David - We recently moved a system from one building to another (and one subnet to another) and here is what we did (from the console): 1)ENDTCP 2)CFGTCP option 1 - Delete the current IP interface 3)CFGTCP option 2 - Delete the current *DFTROUTE 4)CFGTCP option 10 - Delete the host table entry for THIS machine 5)CFGTCP option 1 - Add new IP interface with new IP address 6)CFGTCP option 2 - Add new *DFTROUTE with new NEXT HOP IP ADDRESS 7)CFGTCP option 10 - Add new host table entry for THIS machine 8) STRTCP Depending on your network, you may be able to change using only #1, #2, #5, and #8 - OR - there may be additional steps besides 1-8. HTH, Steve
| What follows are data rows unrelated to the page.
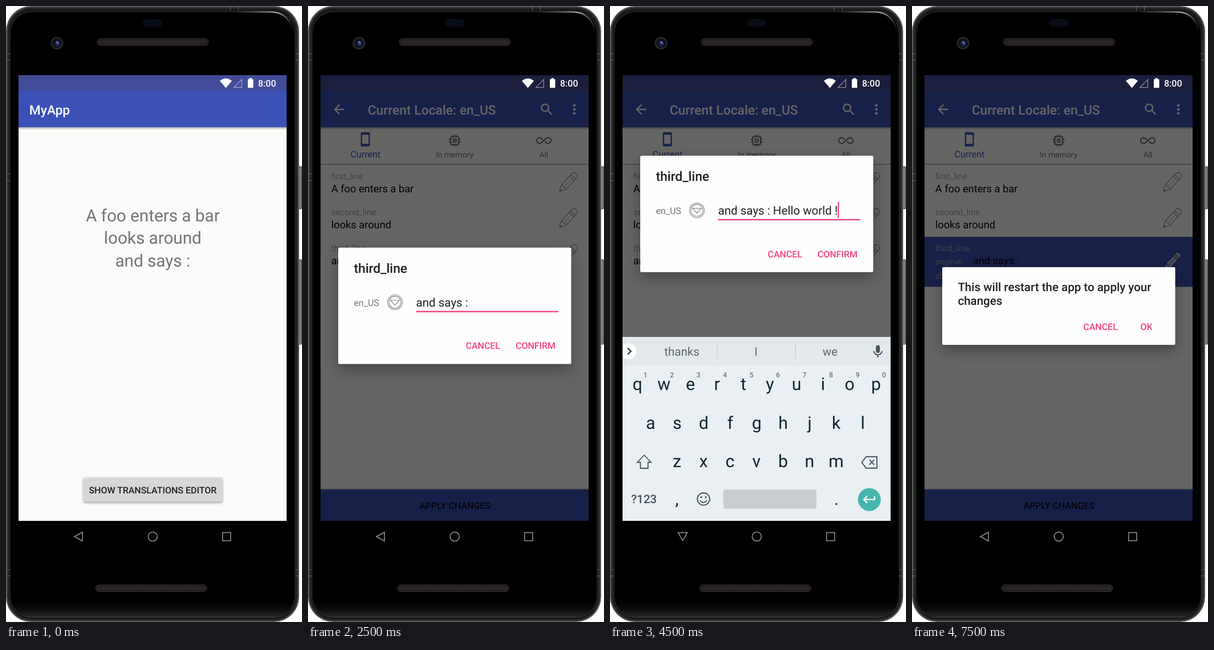
Animation, 519 px wide and 1078 px high, one loop 8 s. Source, as an HTML page with a canvas:

```html
<!DOCTYPE html>
<html lang="en">
<head>
<meta charset="utf-8">
<title>Translations editor</title>
<style>
html, body { margin: 0; width: 100%; height: 100%; overflow: hidden; background: #fff; }
canvas { display: block; width: 519px; height: 1078px; }
</style>
</head>
<body>
<canvas id="stage"></canvas>
<script>
const W = 519, H = 1078, LOOP = 8000;
const DP = 1.1414;
const L = 22, R = 492, TOP = 121, BOTTOM = 901, MID = 257.3;
const BLUE = '#3a51b7', PINK = '#f63e7d', PAPER = '#fefefc', INK = '#212121';

const canvas = document.getElementById('stage');
const c = canvas.getContext('2d');
const ratio = window.devicePixelRatio || 1;
canvas.width = W * ratio;
canvas.height = H * ratio;
c.scale(ratio, ratio);
if ('textRendering' in c) c.textRendering = 'geometricPrecision';

// Icons on a 24-unit grid
const ICON = {
  back: 'M20 12H5M12.7 4.7 5.4 12l7.3 7.3',
  search: 'M9.5 4a5.5 5.5 0 1 0 .01 0zM14 14l5.8 5.8',
  phone: 'M7 1h10a2 2 0 0 1 2 2v18a2 2 0 0 1-2 2H7a2 2 0 0 1-2-2V3a2 2 0 0 1 2-2zM7 5v14h10V5z',
  chip: 'M7 6h10l1 1v10l-1 1H7l-1-1V7zM10 10h4v4h-4zM10 3v3M14 3v3M10 18v3M14 18v3M3 10h3M3 14h3M18 10h3M18 14h3',
  loop: 'M10.3 10.5 8.5 8.9A4.38 4.38 0 1 0 8.5 15.1L15.5 8.9A4.38 4.38 0 1 1 15.5 15.1L13.7 13.5',
  mic: 'M12 14a3 3 0 0 0 3-3V5a3 3 0 0 0-6 0v6a3 3 0 0 0 3 3zm5.3-3a5.3 5.1 0 0 1-10.6 0H5c0 3.4 2.7 6.2 6 6.7V21h2v-3.3c3.3-.5 6-3.3 6-6.7z',
  enter: 'M20 7v5H4M9 6.5 3.5 12 9 17.5'
};

function rect(x, y, w, h, color) {
  c.fillStyle = color;
  c.fillRect(x, y, w, h);
}

function round(x, y, w, h, r, fill, line, lw = 1) {
  c.beginPath();
  c.roundRect(x, y, w, h, r);
  if (fill) { c.fillStyle = fill; c.fill(); }
  if (line) { c.strokeStyle = line; c.lineWidth = lw; c.stroke(); }
}

function circle(x, y, r, fill, line, lw = 1) {
  c.beginPath();
  c.arc(x, y, r, 0, 7);
  if (fill) { c.fillStyle = fill; c.fill(); }
  if (line) { c.strokeStyle = line; c.lineWidth = lw; c.stroke(); }
}

function stroke(d, color, lw) {
  c.strokeStyle = color;
  c.lineWidth = lw;
  c.stroke(new Path2D(d));
}

function fill(d, color) {
  c.fillStyle = color;
  c.fill(new Path2D(d), 'evenodd');
}

function gradient(x0, y0, x1, y1, ...stops) {
  const g = c.createLinearGradient(x0, y0, x1, y1);
  stops.forEach((s, i) => g.addColorStop(i / (stops.length - 1), s));
  return g;
}

function icon(d, x, y, color, lw) {
  c.save();
  c.translate(x - 12 * DP, y - 12 * DP);
  c.scale(DP, DP);
  if (lw) stroke(d, color, lw); else fill(d, color);
  c.restore();
}

// Size is in scaled points, like the app's own text
function text(s, x, y, sp, color, weight = 400, align = 'left') {
  c.font = `${weight} ${sp * DP}px Roboto, sans-serif`;
  c.textAlign = align;
  c.fillStyle = color;
  c.fillText(s, x, y);
}

function shade(y, h, alpha) {
  rect(L, y, R - L, h, gradient(0, y, 0, y + h, `rgba(0,0,0,${alpha})`, 'rgba(0,0,0,0)'));
}

function withShadow(blur, dy, alpha, draw) {
  c.save();
  c.shadowColor = `rgba(0,0,0,${alpha})`;
  c.shadowBlur = blur * ratio;
  c.shadowOffsetY = dy * ratio;
  draw();
  c.restore();
}

function speaker(x, y) {
  round(x, y, 195, 12, 6, '#211c1d', '#383233', 1);
  for (let i = 4; i < 192; i += 3) rect(x + i, y + 3, 1.2, 6, '#393233');
}

function phoneBody() {
  const side = gradient(512, 0, 519, 0, '#4c4f4e', '#8a8c8b', '#5d605f');
  round(511, 281, 8, 74, 2, side, '#3d403f');
  round(511, 444, 8, 148, 2, side, '#3d403f');

  // Rim: fades from a light outer edge into the dark face
  for (let i = 0; i < 8; i++) {
    const g = 18 + 84 * Math.exp(-i / 2.2);
    round(i, i, 514 - 2 * i, 1078 - 2 * i, 44 - i, `rgb(${g},${g + 3},${g + 1})`);
  }
  for (const y of [83, 94, 293, 305, 986, 997]) {
    rect(0, y, 7, 1, '#666a68');
    if (y < 200 || y > 900) rect(507, y, 7, 1, '#666a68');
  }
  for (const x of [393, 407]) rect(x, 0, 1, 8, '#666a68');
  const face = gradient(0, 1042, 0, 1070, '#000', '#0b0c0c', '#2a2d2c');
  round(7, 10, 500, 1060, 38, face, '#303332', 1);

  stroke('M400 10.5H465Q498 11 505 50',
    gradient(400, 0, 506, 40, 'rgba(190,195,193,0)', 'rgba(210,215,213,.35)', 'rgba(225,230,228,.8)', 'rgba(190,195,193,0)'), 2);

  round(240, 23, 34, 13, 6, '#080d17');
  circle(89.5, 65, 11, '#29292c');
  circle(89.5, 65, 8.5, '#101119');
  circle(90, 65.5, 4.5, '#1d2554');
  circle(91, 65, 2, '#4a5cae');
  circle(89.5, 63, 0.9, '#c5cce8');
  speaker(160, 57);
  speaker(157, 1013);
}

function navBar(typing) {
  const g = '#969896';
  stroke(typing ? 'M119.5 921.5H135.5L127.5 935.5z' : 'M134 920.8V936.2L120 928.5z', g, 1.5);
  circle(257.3, 928.5, 8, null, g, 1.5);
  c.strokeRect(379.7, 921.5, 14.2, 14.2);
}

function statusIcons() {
  fill('M375 131Q385.5 122.5 396 131L385.5 143.5z', '#fff');
  stroke('M413.4 128.5V142.6H399.8z', 'rgba(255,255,255,.5)', 1.3);
  round(424, 128, 9.5, 15.2, 1, '#fff');
  rect(426.5, 126.2, 4.5, 3, '#fff');
  text('8:00', 442, 141.2, 14, '#fff', 500);
}

function header(bg) {
  rect(L, TOP, R - L, BOTTOM - TOP, bg);
  rect(L, TOP, R - L, 28, '#434c99');
  rect(L, 148.5, R - L, 63.5, BLUE);
}

function home() {
  header('#fafcf9');
  shade(212, 5, 0.32);
  text('MyApp', 40.8, 189.6, 20, '#fff', 500);
  ['A foo enters a bar', 'looks around', 'and says :'].forEach((s, i) =>
    text(s, MID, 377 + i * 39.4, 26, '#737473', 400, 'center'));
  withShadow(4, 1.8, 0.4, () => round(136, 825.5, 243, 42, 2, '#d6d8d5'));
  text('SHOW TRANSLATIONS EDITOR', MID, 852.5, 14, '#202120', 500, 'center');
}

function pencil(y, bright) {
  const line = bright ? '#1d2545' : '#8f8f8e';
  c.save();
  c.translate(455.7, y);
  c.rotate(-Math.PI / 4 - 0.03);
  if (bright) c.scale(0.95, 0.95);
  c.lineJoin = 'round';
  const outline = 'M-21.5 0-11-5.8H17Q21.5-5 21.5 0T17 5.8H-11z';
  if (bright) fill(outline, '#b4bbe1');
  stroke(outline, line, 1.1);
  stroke('M-11-5.8Q-8.5-3-11 0Q-8.5 3-11 5.8M9-5.8Q11 0 9 5.8M13-5.8Q15 0 13 5.8', line, 1);
  stroke('M-9.8 0H9.8', line, 0.7);
  fill('M-21.5 0-17.5-2.3V2.3z', line);
  c.restore();
}

function row(y, key, value) {
  text(key, 40.8, y, 13, '#a3a3a2');
  text(value, 40.8, y + 23, 16, '#000');
  pencil(y + 6);
}

function editor(changed) {
  header(PAPER);
  shade(212, 4, 0.4);
  icon(ICON.back, 54.5, 181, '#fff', 2);
  text('Current Locale: en_US', 104.7, 189.6, 20, '#fff', 500);
  icon(ICON.search, 418.5, 181, '#fff', 2);
  for (const dy of [-7, 0, 7]) circle(467, 181 + dy, 2.3, '#fff');

  const grey = '#707070';
  icon(ICON.phone, 100.6, 233.2, BLUE);
  text('Current', 100.8, 265.3, 14, BLUE, 400, 'center');
  icon(ICON.chip, 257.2, 235.5, grey, 2);
  text('In memory', 257, 265.4, 12.2, grey, 400, 'center');
  icon(ICON.loop, 413.5, 235.5, grey, 2);
  text('All', 413.3, 265.4, 12.2, grey, 400, 'center');
  rect(L, 276.3, R - L, 1.4, '#a2a2a1');

  row(303, 'first_line', 'A foo enters a bar');
  row(366, 'second_line', 'looks around');
  if (changed) {
    const soft = '#a8a8aa';
    rect(L, 404, R - L, 87.5, BLUE);
    text('third_line', 40.8, 429, 13, soft);
    text('original:', 40.8, 452, 12, soft);
    text('changed:', 40.8, 477, 12, soft);
    text('and says :', 106.8, 452, 16, '#000');
    text('and says : Hello world !', 106.8, 477, 16, '#000');
    pencil(447.5, true);
  } else {
    row(429, 'third_line', 'and says :');
  }

  rect(L, 843, R - L, 3, gradient(0, 843, 0, 846, 'rgba(0,0,0,0)', 'rgba(0,0,0,.22)'));
  rect(L, 846, R - L, 55, BLUE);
  text('APPLY CHANGES', MID + 0.2, 879.7, 14, 'rgba(0,0,0,.87)', 500, 'center');
}

function dim() {
  rect(L, TOP, R - L, BOTTOM - TOP, 'rgba(0,0,0,.6)');
}

function panel(y, h) {
  c.save();
  c.beginPath();
  c.rect(L, TOP, R - L, BOTTOM - TOP);
  c.clip();
  withShadow(24, 10, 0.32, () => round(53, y, 408.5, h, 2.3, PAPER));
  c.restore();
}

function editDialog(y, value, caret) {
  panel(y, 203.7);
  text('third_line', 80.4, y + 44.4, 20, INK, 500);
  text('en_US', 80.4, y + 102, 14, '#757575');
  circle(152.5, y + 95.7, 13, null, '#858585', 1.1);
  circle(152.5, y + 95.7, 10.6, null, '#858585', 1.1);
  c.save();
  c.translate(152.5, y + 95.7);
  c.lineJoin = 'round';
  stroke('M-8-3.5H8L0 4.8z', '#858585', 1.2);
  c.restore();
  text(value, 189.6, y + 103.3, 18, INK);
  if (caret) rect(189.6 + c.measureText(value).width, y + 81, 2.2, 28, PINK);
  rect(189.5, y + 110.8, 249.5, 2.3, PINK);
  text('CANCEL', 276.5, y + 177.5, 14, PINK, 500);
  text('CONFIRM', 364, y + 177.5, 14, PINK, 500);
}

function restartDialog() {
  panel(457, 136);
  text('This will restart the app to apply your', 80.4, 499.3, 18, INK, 500);
  text('changes', 80.4, 523.3, 18, INK, 500);
  text('CANCEL', 300.3, 567.2, 14, PINK, 500);
  text('OK', 400.5, 567.2, 14, PINK, 500);
}

function keyboard(words) {
  const key = '#0f2530', soft = '#43535b';
  rect(L, 578.3, R - L, 1.5, '#50524f');
  rect(L, 579, R - L, 322, '#e9eff2');
  rect(L, 579, R - L, 50.5, '#e2e8eb');

  c.save();
  c.beginPath();
  c.rect(L, 579, 60, 50);
  c.clip();
  circle(32, 604.3, 14, '#fff');
  c.restore();
  stroke('M31 598.8 36.7 604.3 31 609.8', '#20292d', 2.2);
  words.forEach((w, i) => text(w, 126 + i * 130, 611.8, 18, '#5d686e', 400, 'center'));
  rect(187.5, 590, 1.2, 28, '#c3c9cc');
  rect(324.5, 590, 1.2, 28, '#c3c9cc');
  icon(ICON.mic, 469.7, 604.8, '#4a565c');

  const rows = [['qwertyuiop', 48], ['asdfghjkl', 71.2], ['zxcvbnm', 117.4]];
  rows.forEach(([letters, x], r) => [...letters].forEach((ch, i) =>
    text(ch, x + i * 46.5, 672.3 + r * 67.2, 26.5, key, 400, 'center')));
  for (let i = 0; i < 10; i++)
    text((i + 1) % 10, 62 + i * 46.5, 650, 11, '#6d777c', 500, 'center');

  stroke('M60 786 72 798.5H66.7V809H53.3V798.5H48z', soft, 1.8);
  stroke('M441.5 798.7 449 788.7H468V808.7H449zM454.7 794.2 463.3 802.8M463.3 794.2 454.7 802.8', soft, 1.9);
  text('?123', 59.5, 870.3, 18, soft, 500, 'center');
  text(',', 117.5, 873, 26.5, key, 400, 'center');
  text('.', 397, 873, 26.5, key, 400, 'center');
  circle(164, 862.8, 10.8, null, soft, 1.9);
  circle(160, 859.6, 1.7, soft);
  circle(168, 859.6, 1.7, soft);
  stroke('M158 865.5Q164 872.5 170 865.5', soft, 1.9);
  round(198.5, 846.5, 163.5, 33, 3, '#c8cdd0');
  circle(454.7, 863.7, 20, '#45b6ae');
  icon(ICON.enter, 454.7, 863.7, '#fff', 2);
}

function typing(value, words) {
  editor();
  dim();
  editDialog(262, value, true);
  keyboard(words);
}

const scenes = [
  { end: 500, draw: home },
  { end: 2500, draw: () => editor() },
  { end: 3500, draw() { editor(); dim(); editDialog(422.8, 'and says :'); } },
  { end: 4500, keys: true, draw: () => typing('and says :', ['me', 'be', 'in']) },
  { end: 5500, keys: true, draw: () => typing('and says : Hello world !', ['thanks', 'I', 'we']) },
  { end: 7500, draw: () => editor(true) },
  { end: LOOP, draw() { editor(true); dim(); restartDialog(); } }
];

let shown, start;
function tick(now) {
  start ??= now;
  const t = (now - start) % LOOP;
  const scene = scenes.find(s => t < s.end);
  if (scene !== shown) {
    shown = scene;
    rect(0, 0, W, H, '#fff');
    phoneBody();
    scene.draw();
    statusIcons();
    navBar(scene.keys);
  }
  requestAnimationFrame(tick);
}
requestAnimationFrame(tick);
</script>
</body>
</html>
```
06-19-2000, 06:51 PM
David, You should be able to use Network Address Translation (NAT) to present a unique IP address to the outside world, while maintaining the original IP address to your local (to your AS/400) devices. Use Operations Navigator in Client Access Express V4R4 to configure NAT. It's actually very easy to do, and the help text on the tool is pretty useful. Just click on the Network node on the Ops Nav tree, go to IP Security, and then right click on that to select CONFIGURE (I think, I'm doing this by memory at the moment, but if it's not exact, it should be close and you'll figure out which ones to click on) and then just configure NAT. The IBM Information Center also has some good advice on how to do this. Also, Bob Cancilla wrote a great article on how to do it on his web site (www.ignite400.com). Or just wait for an upcoming issue of MC (very soon). We're running a How-To article on NAT also. HTH
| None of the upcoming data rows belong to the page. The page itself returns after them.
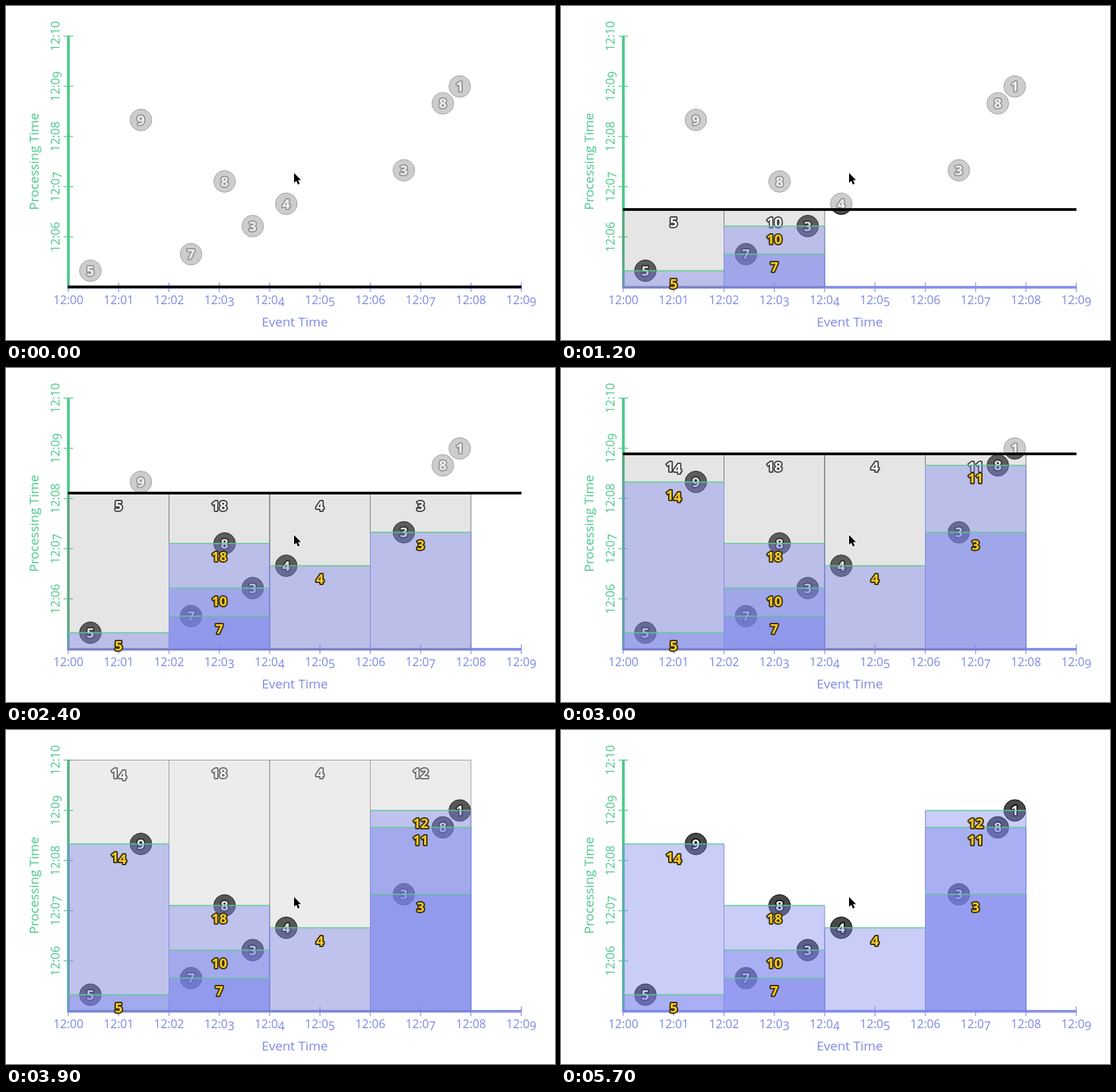
Recreate the animation shown at these times as an HTML page. Size 810x494 px, loop 6000 ms.

```html
<!DOCTYPE html>
<html lang="en">
<head>
<meta charset="utf-8">
<title>Event time and processing time</title>
<style>
  html, body { margin: 0; width: 100%; height: 100%; overflow: hidden; background: #fff; }
  svg { display: block; width: 810px; height: 494px; }
  text { font-family: "Open Sans", sans-serif; text-anchor: middle; }
  .title { font-size: 19px; }
  .tick { font-size: 17.5px; }
  .value { font-size: 20px; font-weight: 700; stroke-width: 4; stroke-linejoin: round; paint-order: stroke; }
  .blue { fill: #7d8ae6; }
  .green { fill: #4cc98a; }
  .waiting circle { fill: #cdcdcd; stroke: #a0a0a0; }
  .waiting text { fill: #f0f0f0; stroke: #9a9a9a; }
  .seen circle { fill: #484848; stroke: #000; }
  .seen text { fill: #fff; stroke: #111; }
  .state { fill: #999; fill-opacity: .25; stroke: #777; }
  .running { fill: #fff; stroke: #444; }
  .pane { fill: rgb(120, 130, 234); fill-opacity: .4; }
  .side { fill: none; stroke: #7d88e0; }
  .level { stroke: #5fca90; stroke-width: 1.3; }
  .emitted { fill: #fc2; stroke: #3a3010; }
</style>
</head>
<body>
<svg id="stage" viewBox="0 0 810 494">
  <defs>
    <clipPath id="above"><rect id="aboveRect" width="810" height="0"/></clipPath>
    <clipPath id="below"><rect id="belowRect" width="810" height="494"/></clipPath>
  </defs>
</svg>
<script>
const LOOP = 6000, LEFT = 92, RIGHT = 760, TOP = 44.5, BASE = 416, MINUTE = 74.25;
const START = 417, SPEED = 58 / 600, FADE_START = 3840, FADE_TIME = 240, LABEL_DROP = 19;
const $ = id => document.getElementById(id);
const stage = $('stage');

// x, y, value, window, running sum of the window
const events = [
  [124.5, 391.5, 5, 0, 5], [273, 367, 7, 1, 7], [364, 325.5, 3, 1, 10],
  [413.5, 292.5, 4, 2, 4], [322.5, 259.5, 8, 1, 18], [587, 243, 3, 3, 3],
  [199, 168.5, 9, 0, 14], [644.5, 144, 8, 3, 11], [669.5, 119, 1, 3, 12]
].map(([x, y, value, win, sum]) => ({ x, y, value, win, sum }));

function add(parent, tag, attrs = {}) {
  const node = document.createElementNS('http://www.w3.org/2000/svg', tag);
  for (const key in attrs) node.setAttribute(key, attrs[key]);
  return parent.appendChild(node);
}
const layer = (attrs) => add(stage, 'g', attrs);
const line = (parent, x1, y1, x2, y2, attrs) => add(parent, 'line', { x1, y1, x2, y2, ...attrs });

// Text whose low digits hang under the baseline, as old-style figures do
function figures(parent, string, attrs) {
  const node = add(parent, 'text', attrs);
  let last = 0;
  for (const char of String(string)) {
    const drop = String(string).length > 1 && '34579'.includes(char) ? 3 : 0;
    add(node, 'tspan', { dy: drop - last }).textContent = char;
    last = drop;
  }
  return node;
}
const valueText = (parent, string, x, y, kind = '') =>
  figures(parent, string, { x, y: y + 7, class: 'value ' + kind });
const show = (node, on) => { node.style.display = on ? '' : 'none'; };
const windowLeft = i => LEFT + 2 * MINUTE * i;
const windowMiddle = i => windowLeft(i) + MINUTE;

// Axes
const axes = layer();
line(axes, LEFT, TOP - .5, LEFT, BASE + 2, { stroke: '#4fcb8b', 'stroke-width': 4 });
line(axes, LEFT - 2, BASE, RIGHT + .5, BASE, { stroke: '#8791e8', 'stroke-width': 4 });
for (let i = 0; i < 10; i++) {
  const x = LEFT + MINUTE * i;
  line(axes, x, BASE - 7, x, BASE + 7, { stroke: '#8791e8', 'stroke-width': 1.3 });
  figures(axes, '12:0' + i, { x, y: 441, class: 'tick blue' });
}
['12:10', '12:09', '12:08', '12:07', '12:06'].forEach((label, i) => {
  const y = TOP + MINUTE * i;
  line(axes, LEFT - 7, y, LEFT + 7, y, { stroke: '#4fcb8b', 'stroke-width': 1.3 });
  figures(axes, label, { transform: `translate(79 ${y}) rotate(-90)`, class: 'tick green' });
});
add(axes, 'text', { x: 426, y: 474, class: 'title blue' }).textContent = 'Event Time';
add(axes, 'text', { transform: 'translate(48 230) rotate(-90)', class: 'title green' })
  .textContent = 'Processing Time';

// Events, split at the moving line
for (const [kind, clip] of [['waiting', 'above'], ['seen', 'below']]) {
  const group = layer({ class: kind, 'clip-path': `url(#${clip})` });
  for (const e of events) {
    add(group, 'circle', { cx: e.x, cy: e.y, r: 16 });
    valueText(group, e.value, e.x, e.y);
  }
}

// Accumulating state of each window
const stateLayer = layer();
const states = [0, 1, 2, 3].map(i => ({
  first: events.find(e => e.win === i).y,
  rect: add(stateLayer, 'rect', { x: windowLeft(i), width: 2 * MINUTE, class: 'state' })
}));
const runningLayer = layer();
for (const e of events) e.running = valueText(runningLayer, e.sum, windowMiddle(e.win), 0, 'running');

// Emitted results
const paneLayer = layer(), levelLayer = layer(), emittedLayer = layer();
for (const e of events) {
  const x = windowLeft(e.win), end = x + 2 * MINUTE;
  const pane = add(paneLayer, 'g');
  add(pane, 'rect', { x, y: e.y, width: 2 * MINUTE, height: BASE - e.y, class: 'pane' });
  add(pane, 'path', { d: `M${x} ${BASE}V${e.y}M${end} ${e.y}V${BASE}`, class: 'side' });
  e.parts = [
    pane,
    line(levelLayer, x, e.y, end, e.y, { class: 'level' }),
    valueText(emittedLayer, e.sum, windowMiddle(e.win), e.y + LABEL_DROP, 'emitted')
  ];
  e.next = events.find(other => other.win === e.win && other.y < e.y);
}

const now = line(stage, LEFT - .5, 0, RIGHT + .5, 0, { stroke: '#000', 'stroke-width': 4 });
add(stage, 'path', {
  d: 'M425 247v14.5l3.3-3 2.4 5.6 2.6-1.1-2.4-5.5h4.4z',
  stroke: '#fff', 'stroke-width': 2, 'paint-order': 'stroke'
});

function draw(t) {
  const y = Math.max(TOP, Math.min(415.5, START - SPEED * t));
  const reached = level => y <= level + .5;
  const opacity = Math.max(0, Math.min(1, 1 - (t - FADE_START) / FADE_TIME));

  $('aboveRect').setAttribute('height', y);
  $('belowRect').setAttribute('y', y);
  now.setAttribute('transform', `translate(0 ${y})`);
  show(now, y > TOP);
  stateLayer.style.opacity = runningLayer.style.opacity = opacity;

  for (const s of states) {
    show(s.rect, reached(s.first));
    s.rect.setAttribute('y', y);
    s.rect.setAttribute('height', BASE - y);
  }
  for (const e of events) {
    const on = reached(e.y);
    e.parts.forEach(part => show(part, on));
    show(e.running, on && !(e.next && reached(e.next.y)));
    e.running.setAttribute('transform', `translate(0 ${y + LABEL_DROP - 7 + 7})`);
  }
}

const begin = performance.now();
function tick() {
  draw((performance.now() - begin) % LOOP);
  requestAnimationFrame(tick);
}
tick();
</script>
</body>
</html>
```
06-20-2000, 05:58 AM
Shannon, NAT would be ideal. I thought about that, but when I last looked at using NAT I found that I had to have two adapters in my AS/400. I currently have an 100M ethernet adapter installed. I tried to get another 100M ethernet adapter but I was told I had to get the expansion unit even though I have plenty of open slots. I was told that there is not enough bus bandwidth in my 170 unless I add the expansion unit. I also have several 16M Token ring adapters from another machine that could be installed but I never got a strait answer on whether they would work and I since I wouln't be buying them, IBM was not able to help me. When I looked into NAT, I was considering using it as part of my firewall. Now that inexpensive firewall/router appliances are available it doesn't make as much sense. I only wish I could convince the phone company that (this is Montana) that DSL is actually something they should look into. They have been telling me two months for two years. David Morris
06-20-2000, 07:18 AM
yup. you do need that second card. well shoot. sounds like that won't work for you then without a large expense. Sorry!
06-26-2000, 02:35 PM
Steve & Scott, I used your instructions to swap my IP numbers this weekend and everything went very well. Thanks, David Morris
Powered by vBulletin® Version 4.1.5 Copyright © 2013 vBulletin Solutions, Inc. All rights reserved.